I have received many questions about nutrition, and so far I haven’t tackled them in my newsletter. This is partially because nutrition is such a huge issue, and also because people are starting from such radically different baselines and assumptions that it is difficult to know where to start. Just because something is difficult, however, doesn’t mean that it shouldn’t be attempted. What I’m going to try doing is to fire off the occasional ‘nutritional nugget’, see where it lands and what kind of reaction it gets.
I read recently that 21% of all calories consumed by Americans are consumed in the form of drinks, mostly soft drinks and sports drinks. This is an incredible number, and if 21% is the average then some people are consuming much more that that. It puts the obesity epidemic into perspective!
So here comes the nugget, and it won’t be an easy one for many people to swallow: DON’T DO SOFT DRINKS. At the very least, restrict how how often you drink them and go for a small size rather than the Big Gulp. Learn to love drinking water. Making the switch can be difficult, because these drinks are designed to be addictive: for some people it takes time, effort and discipline to rewire their brains to accept the taste of water.

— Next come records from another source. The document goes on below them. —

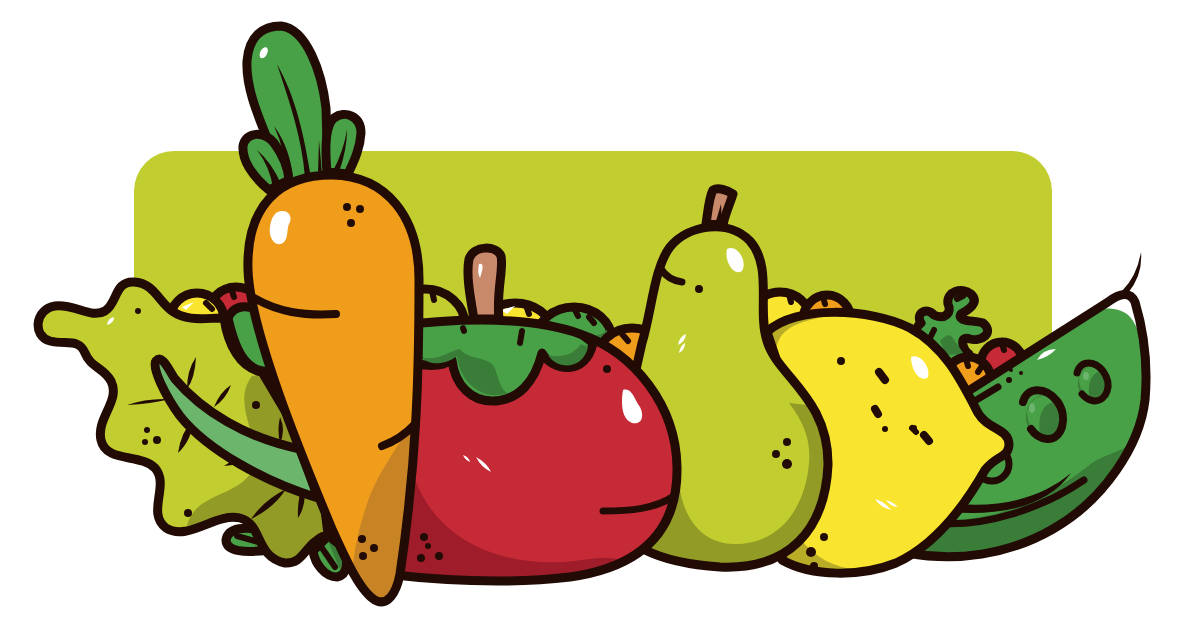
<!DOCTYPE html>
<html lang="en">
<head>
<meta charset="utf-8">
<title>Fruit and vegetables</title>
<style>
:root{--ink:#210b04;--panel:#c2ce30;--lime:#c2ce30;--olive:#929b26;--green:#49a147;--forest:#397d38;--mint:#6cb56c;--orange:#f09d1c;--amber:#c88424;--red:#c62a36;--wine:#9f1d2a;--yellow:#f9e430;--mustard:#b9ac26;--stalk:#c9896b;--white:#fff}
html,body{margin:0;background:var(--white);overflow:hidden}
svg{display:block;width:1200px;height:629px}
.outline{stroke:var(--ink);stroke-width:9;stroke-linejoin:round;stroke-linecap:round}
.fine{stroke:var(--ink);stroke-width:6;stroke-linejoin:round;stroke-linecap:round}
.line{fill:none}
.ink{fill:var(--ink)}
.lime{fill:var(--lime)}.olive{fill:var(--olive)}.green{fill:var(--green)}.forest{fill:var(--forest)}.mint{fill:var(--mint)}
.orange{fill:var(--orange)}.amber{fill:var(--amber)}.red{fill:var(--red)}.wine{fill:var(--wine)}
.yellow{fill:var(--yellow)}.mustard{fill:var(--mustard)}.stalk{fill:var(--stalk)}.shine{fill:var(--white)}
</style>
</head>
<body>
<svg viewBox="0 0 1200 629" role="img" aria-label="Row of cartoon fruit and vegetables: lettuce, carrot, tomato, pear, lemon and pea pod">
<defs>
<path id="lettuce-shape" d="M262 372C240 368 228 345 224 318C204 318 188 322 172 311C158 301 154 283 134 282C114 281 118 303 105 311C91 319 76 304 55 306C35 309 32 336 50 341C66 345 79 338 85 353C91 368 103 367 111 381C121 401 96 418 101 440C106 463 140 453 155 468C170 485 146 513 166 528C188 542 216 512 240 518C263 524 255 557 285 563C305 564 303 544 328 534L320 470Z"/>
<path id="carrot-shape" d="M248 270C246 205 280 175 332 175C386 176 420 216 419 283C419 370 417 460 400 574C396 595 387 605 377 601C361 594 345 558 332 529C300 452 250 330 248 270Z"/>
<path id="tomato-shape" d="M395 326C460 318 530 316 580 334C635 353 676 406 677 467C678 525 648 566 570 577C520 583 455 582 385 574Z"/>
<path id="pear-shape" d="M642 343C652 310 654 268 670 247C689 224 729 219 750 241C773 267 757 311 767 341C777 376 829 398 828 465C825 530 789 570 720 567C690 565 665 560 645 550L620 440Z"/>
<path id="lemon-shape" d="M767 332C795 305 870 308 910 328C945 347 961 380 978 413C988 430 1008 428 1009 444C1009 458 996 455 985 470C965 505 936 545 896 563C861 577 812 577 782 560L800 430Z"/>
<path id="pod-shape" d="M962 395L1108 302C1120 293 1130 291 1135 302C1144 332 1148 366 1145 400C1140 445 1104 500 1053 529C1008 555 956 562 908 553L930 450Z"/>
<clipPath id="lettuce-clip"><use href="#lettuce-shape"/></clipPath>
<clipPath id="carrot-clip"><use href="#carrot-shape"/></clipPath>
<clipPath id="tomato-clip"><use href="#tomato-shape"/></clipPath>
<clipPath id="pear-clip"><use href="#pear-shape"/></clipPath>
<clipPath id="lemon-clip"><use href="#lemon-shape"/></clipPath>
<clipPath id="pod-clip"><use href="#pod-shape"/></clipPath>
</defs>

<rect id="panel" x="134" y="151" width="918" height="250" rx="40" fill="var(--panel)"/>

<g id="back-row">
<circle class="red outline" cx="236" cy="315" r="28"/>
<path class="line fine" d="M231 288L234 297"/>
<circle class="yellow outline" cx="197" cy="320" r="27"/>
<path class="shine" d="M182 307L194 302L186 310Z"/>
<path class="line fine" d="M206 303L212 309"/>
<path class="green outline" d="M228 318C235 302 252 306 262 312L280 370C248 378 236 354 228 318Z"/>
<ellipse class="lime outline" cx="425" cy="325" rx="40" ry="36"/>
<path class="line fine" d="M432 291L434 300"/>
<ellipse class="yellow outline" cx="515" cy="330" rx="36" ry="27"/>
<path class="shine" d="M501 310L515 306L507 314Z"/>
<path class="line fine" d="M526 305L529 314"/>
<ellipse class="green outline" cx="574" cy="340" rx="38" ry="33"/>
<path class="forest" d="M578 336Q600 338 607 330L612 350H590Z"/>
<path class="line fine" d="M574 308L578 316M589 317L594 323"/>
<ellipse class="orange outline" cx="632" cy="362" rx="36" ry="34"/>
<path class="line fine" d="M622 334L628 341"/>
<ellipse class="yellow outline" cx="780" cy="319" rx="30" ry="27"/>
<path class="line fine" d="M789 294L791 302"/>
<ellipse class="orange outline" cx="827" cy="320" rx="24" ry="25"/>
<path class="line fine" d="M823 297L825 304"/>
<path class="green outline" d="M932 356C911 344 914 328 921 323C915 314 926 306 934 315C945 320 952 313 948 304C946 291 962 287 971 294C980 303 968 310 961 314C956 322 974 320 983 323C995 333 981 342 970 339C958 335 963 350 969 354L955 369Z"/>
<path class="forest" d="M940 341Q950 330 954 340L964 354L946 355Z"/>
<path class="line fine" d="M934 330L930 338M957 299L963 296"/>
<circle class="red outline" cx="1002" cy="363" r="21"/>
<path class="line fine" d="M1002 344L1004 350"/>
<circle class="orange outline" cx="968" cy="380" r="23"/>
<path class="line fine" d="M966 359L968 366M982 366L978 372"/>
</g>

<g id="lettuce">
<path class="green outline" d="M268 550C246 553 226 552 226 540C228 527 247 526 261 531Z"/>
<path class="line fine" d="M237 536L262 543"/>
<path class="green outline" d="M313 551C315 564 325 577 337 577C348 575 348 562 344 548L328 536Z"/>
<path class="forest" d="M328 541L344 556L340 570Z"/>
<path class="line fine" d="M322 548L335 567"/>
<use href="#lettuce-shape" class="lime"/>
<g clip-path="url(#lettuce-clip)">
<path class="olive" d="M186 532C190 490 240 500 254 467C263 440 230 405 252 376L290 370L350 550L280 580Z"/>
</g>
<use href="#lettuce-shape" class="line outline"/>
<path class="ink" d="M127 405Q146 398 170 399Q151 404 127 405ZM187 389Q187 370 196 357Q195 378 187 389ZM214 407Q220 392 231 385Q226 399 214 407ZM178 453Q181 432 194 418Q192 440 178 453ZM224 466Q240 453 260 456Q244 464 224 466ZM251 519Q264 500 286 489Q274 508 251 519ZM298 518Q297 500 303 484Q308 503 298 518ZM280 443Q277 430 280 417Q286 430 280 443Z"/>
<path class="mint outline" d="M156 361C163 354 169 371 175 379C202 411 246 438 300 449L318 498C265 482 207 450 180 416C166 397 151 367 156 361Z"/>
<g class="ink"><circle cx="138" cy="311" r="3"/><circle cx="147" cy="430" r="3"/><circle cx="157" cy="440" r="4"/><circle cx="145" cy="442" r="3"/><circle cx="188" cy="513" r="4"/><circle cx="256" cy="405" r="4"/></g>
<path class="shine" d="M107 325Q108 318 114 317Q114 323 107 325Z"/>
</g>

<g id="pea-pod">
<path class="ink" d="M1122 291Q1137 276 1141 252Q1143 275 1128 293Z"/>
<use href="#pod-shape" class="green"/>
<g clip-path="url(#pod-clip)">
<path class="shine" d="M1096 309L1124 290L1136 296L1140 335C1132 317 1128 306 1096 309Z"/>
<path class="forest" d="M900 562L938 520C1010 522 1060 488 1092 463C1110 451 1130 452 1144 430L1110 510L1020 570Z"/>
<path class="line outline" style="stroke-width:7" d="M934 523C985 528 1043 508 1084 480"/>
<path class="ink" d="M958 504C1005 508 1044 496 1071 473C1046 509 995 516 950 512Z"/>
</g>
<use href="#pod-shape" class="line outline"/>
<path class="line outline" style="stroke-width:7" d="M968 405L998 387"/>
<circle class="green outline" cx="992" cy="464" r="17" style="stroke-width:7"/>
<g id="peas">
<ellipse class="forest" cx="1044" cy="417" rx="18" ry="22"/>
<path class="green" d="M1027 412A18 22 0 0 1 1056 401Q1036 405 1040 435Q1028 430 1027 412Z"/>
<path class="line outline" style="stroke-width:8" d="M1023 402C1027 386 1046 387 1057 401C1069 417 1062 440 1047 439Q1037 438 1031 429"/>
<ellipse class="forest" cx="1092" cy="383" rx="14" ry="17"/>
<path class="green" d="M1079 380A13 16 0 0 1 1101 371Q1087 374 1089 397Q1080 393 1079 380Z"/>
<path class="line outline" style="stroke-width:7" d="M1077 373C1081 359 1095 361 1103 371C1113 385 1107 401 1094 401Q1087 400 1082 394"/>
<g class="mint"><ellipse cx="1032" cy="408" rx="3" ry="5"/><ellipse cx="1086" cy="376" rx="3" ry="4"/></g>
</g>
<g class="ink"><circle cx="1011" cy="370" r="2"/><circle cx="1021" cy="373" r="2"/><circle cx="1009" cy="380" r="3"/></g>
<path class="shine" d="M1037 360Q1043 349 1056 349Q1049 357 1037 360Z"/>
</g>

<g id="lemon">
<use href="#lemon-shape" class="yellow"/>
<g clip-path="url(#lemon-clip)">
<path class="mustard" d="M764 318H818C792 324 779 331 776 350L764 340ZM778 566L801 540C815 557 834 568 858 570L840 590Z"/>
</g>
<use href="#lemon-shape" class="line outline"/>
<path class="line outline" style="stroke-width:8" d="M879 372L885 380M875 409L878 414M924 435L929 441"/>
<path class="line fine" d="M912 428L916 432"/>
<g class="ink"><circle cx="841" cy="361" r="4"/><circle cx="885" cy="429" r="3"/><circle cx="914" cy="428" r="3"/><circle cx="824" cy="537" r="4"/><circle cx="811" cy="552" r="5"/><circle cx="814" cy="566" r="4"/></g>
<path class="shine" d="M911 357C920 353 931 367 928 377C922 383 911 373 911 357ZM875 499Q885 502 891 510Q880 507 875 499ZM886 500Q893 502 898 507Q891 507 886 500Z"/>
</g>

<g id="pear">
<path class="stalk outline" d="M706 224C708 211 709 197 713 190C718 187 727 190 733 194C730 204 725 214 723 225Z"/>
<path class="ink" d="M716 221L721 204L722 222Z"/>
<use href="#pear-shape" class="lime"/>
<g clip-path="url(#pear-clip)">
<path class="olive" d="M640 440L678 466C678 515 700 544 735 544C784 544 806 502 809 463C811 440 804 423 789 403L850 410V590H640Z"/>
</g>
<use href="#pear-shape" class="line outline"/>
<path class="line outline" style="stroke-width:7" d="M661 269Q668 280 682 282"/>
<g class="ink"><circle cx="699" cy="289" r="4"/><circle cx="787" cy="442" r="4"/><circle cx="776" cy="454" r="4"/><circle cx="787" cy="464" r="5"/></g>
<path class="shine" d="M727 249C737 244 748 261 742 271C733 277 724 260 727 249ZM678 345Q679 337 686 334Q685 342 678 345ZM679 353Q680 346 685 343Q685 350 679 353Z"/>
</g>

<g id="tomato">
<use href="#tomato-shape" class="red"/>
<g clip-path="url(#tomato-clip)">
<path class="wine" d="M412 470C428 525 475 558 540 562C580 564 600 553 620 560L640 590H380Z"/>
<path class="green outline" d="M400 352C417 371 443 366 452 360C455 386 472 401 492 401C519 401 535 381 542 353C553 372 586 376 593 343L560 318L410 316Z"/>
<path class="forest" d="M421 357C438 362 448 351 460 349C470 362 494 355 496 372C500 383 502 391 508 393C482 402 460 382 457 356C445 365 430 366 421 357ZM548 355Q570 360 581 344L588 347C583 370 557 370 548 355Z"/>
</g>
<use href="#tomato-shape" class="line outline"/>
<path class="stalk outline" d="M474 319C470 296 466 275 469 259C474 245 496 245 501 256C504 268 496 292 499 319Z"/>
<path class="shine" d="M479 264Q484 262 482 271L480 278Q477 273 479 264Z"/>
<path class="line fine" d="M463 328L464 331M522 331L520 343"/>
<path class="line outline" style="stroke-width:7" d="M603 511C630 511 655 509 674 496"/>
<g class="ink"><circle cx="607" cy="369" r="4"/><circle cx="424" cy="537" r="4"/><circle cx="421" cy="558" r="4"/><circle cx="439" cy="556" r="4"/><circle cx="428" cy="546" r="3"/></g>
<path class="shine" d="M623 390C632 387 634 399 640 407C645 417 641 425 632 423C621 419 621 402 623 390ZM476 457Q487 463 491 472Q481 467 476 457ZM463 455Q469 457 470 462Q465 460 463 455Z"/>
</g>

<g id="carrot">
<g id="carrot-leaves">
<path class="green outline" d="M284 186C274 145 245 101 247 61C249 36 263 26 281 26C307 29 322 73 326 108L328 180Z"/>
<path class="ink" d="M277 64C296 98 304 135 311 178H305C302 138 290 104 277 64ZM274 126Q290 148 293 178L287 180Q286 152 274 126ZM319 140L322 174H318Z"/>
<path class="green outline" d="M269 190C252 176 242 160 243 146C246 131 264 131 274 143C283 155 288 168 289 180Z"/>
<path class="ink" d="M257 150Q272 163 281 184L273 188Q270 167 257 150Z"/>
<path class="green outline" d="M327 172C325 150 325 126 334 118C345 110 361 116 361 133C360 150 353 163 348 174Z"/>
<path class="ink" d="M347 129Q347 150 339 172L333 171Q344 150 347 129Z"/>
<path class="shine" d="M262 49C268 44 270 51 265 57C259 61 258 54 262 49Z"/>
</g>
<use href="#carrot-shape" class="orange"/>
<path class="amber" clip-path="url(#carrot-clip)" d="M425 400C405 440 378 468 366 507C358 532 355 545 352 574L385 620L425 560Z"/>
<use href="#carrot-shape" class="line outline"/>
<path class="line outline" style="stroke-width:8" d="M254 298C278 312 303 316 336 314M382 446Q401 439 414 425"/>
<g class="ink"><circle cx="347" cy="207" r="4"/><circle cx="360" cy="209" r="4"/><circle cx="351" cy="223" r="4"/><circle cx="362" cy="539" r="4"/><circle cx="374" cy="548" r="4"/><circle cx="363" cy="556" r="4"/></g>
<path class="shine" d="M276 213C284 208 293 213 290 222C286 228 289 237 284 242C276 249 268 238 270 227C271 221 272 217 276 213Z"/>
</g>
</svg>
</body>
</html>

The suggestion created by advertising is that a ‘sports drink’ is a healthy alternative to soft drinks. Don’t get caught in this trap – Gatorade, Powerade and all the rest are still packed with glucose-fructose solution (read “sugar”). Sports drinks in moderation are fine so long as they are consumed immediately before, during or immediately after (intense) exercise.
Another, more subtle, trap is to replace soft drinks with fruit juices. While juice is certainly healthier than carbonated sugar water it is very easy to over-drink it. 1000 calories of apple juice are relatively easy to drink, but it would take a lot of time and effort to consume 1000 calories of apples, plus you’d get the benefits of the fiber and eating an unprocessed food.
The nugget endeth.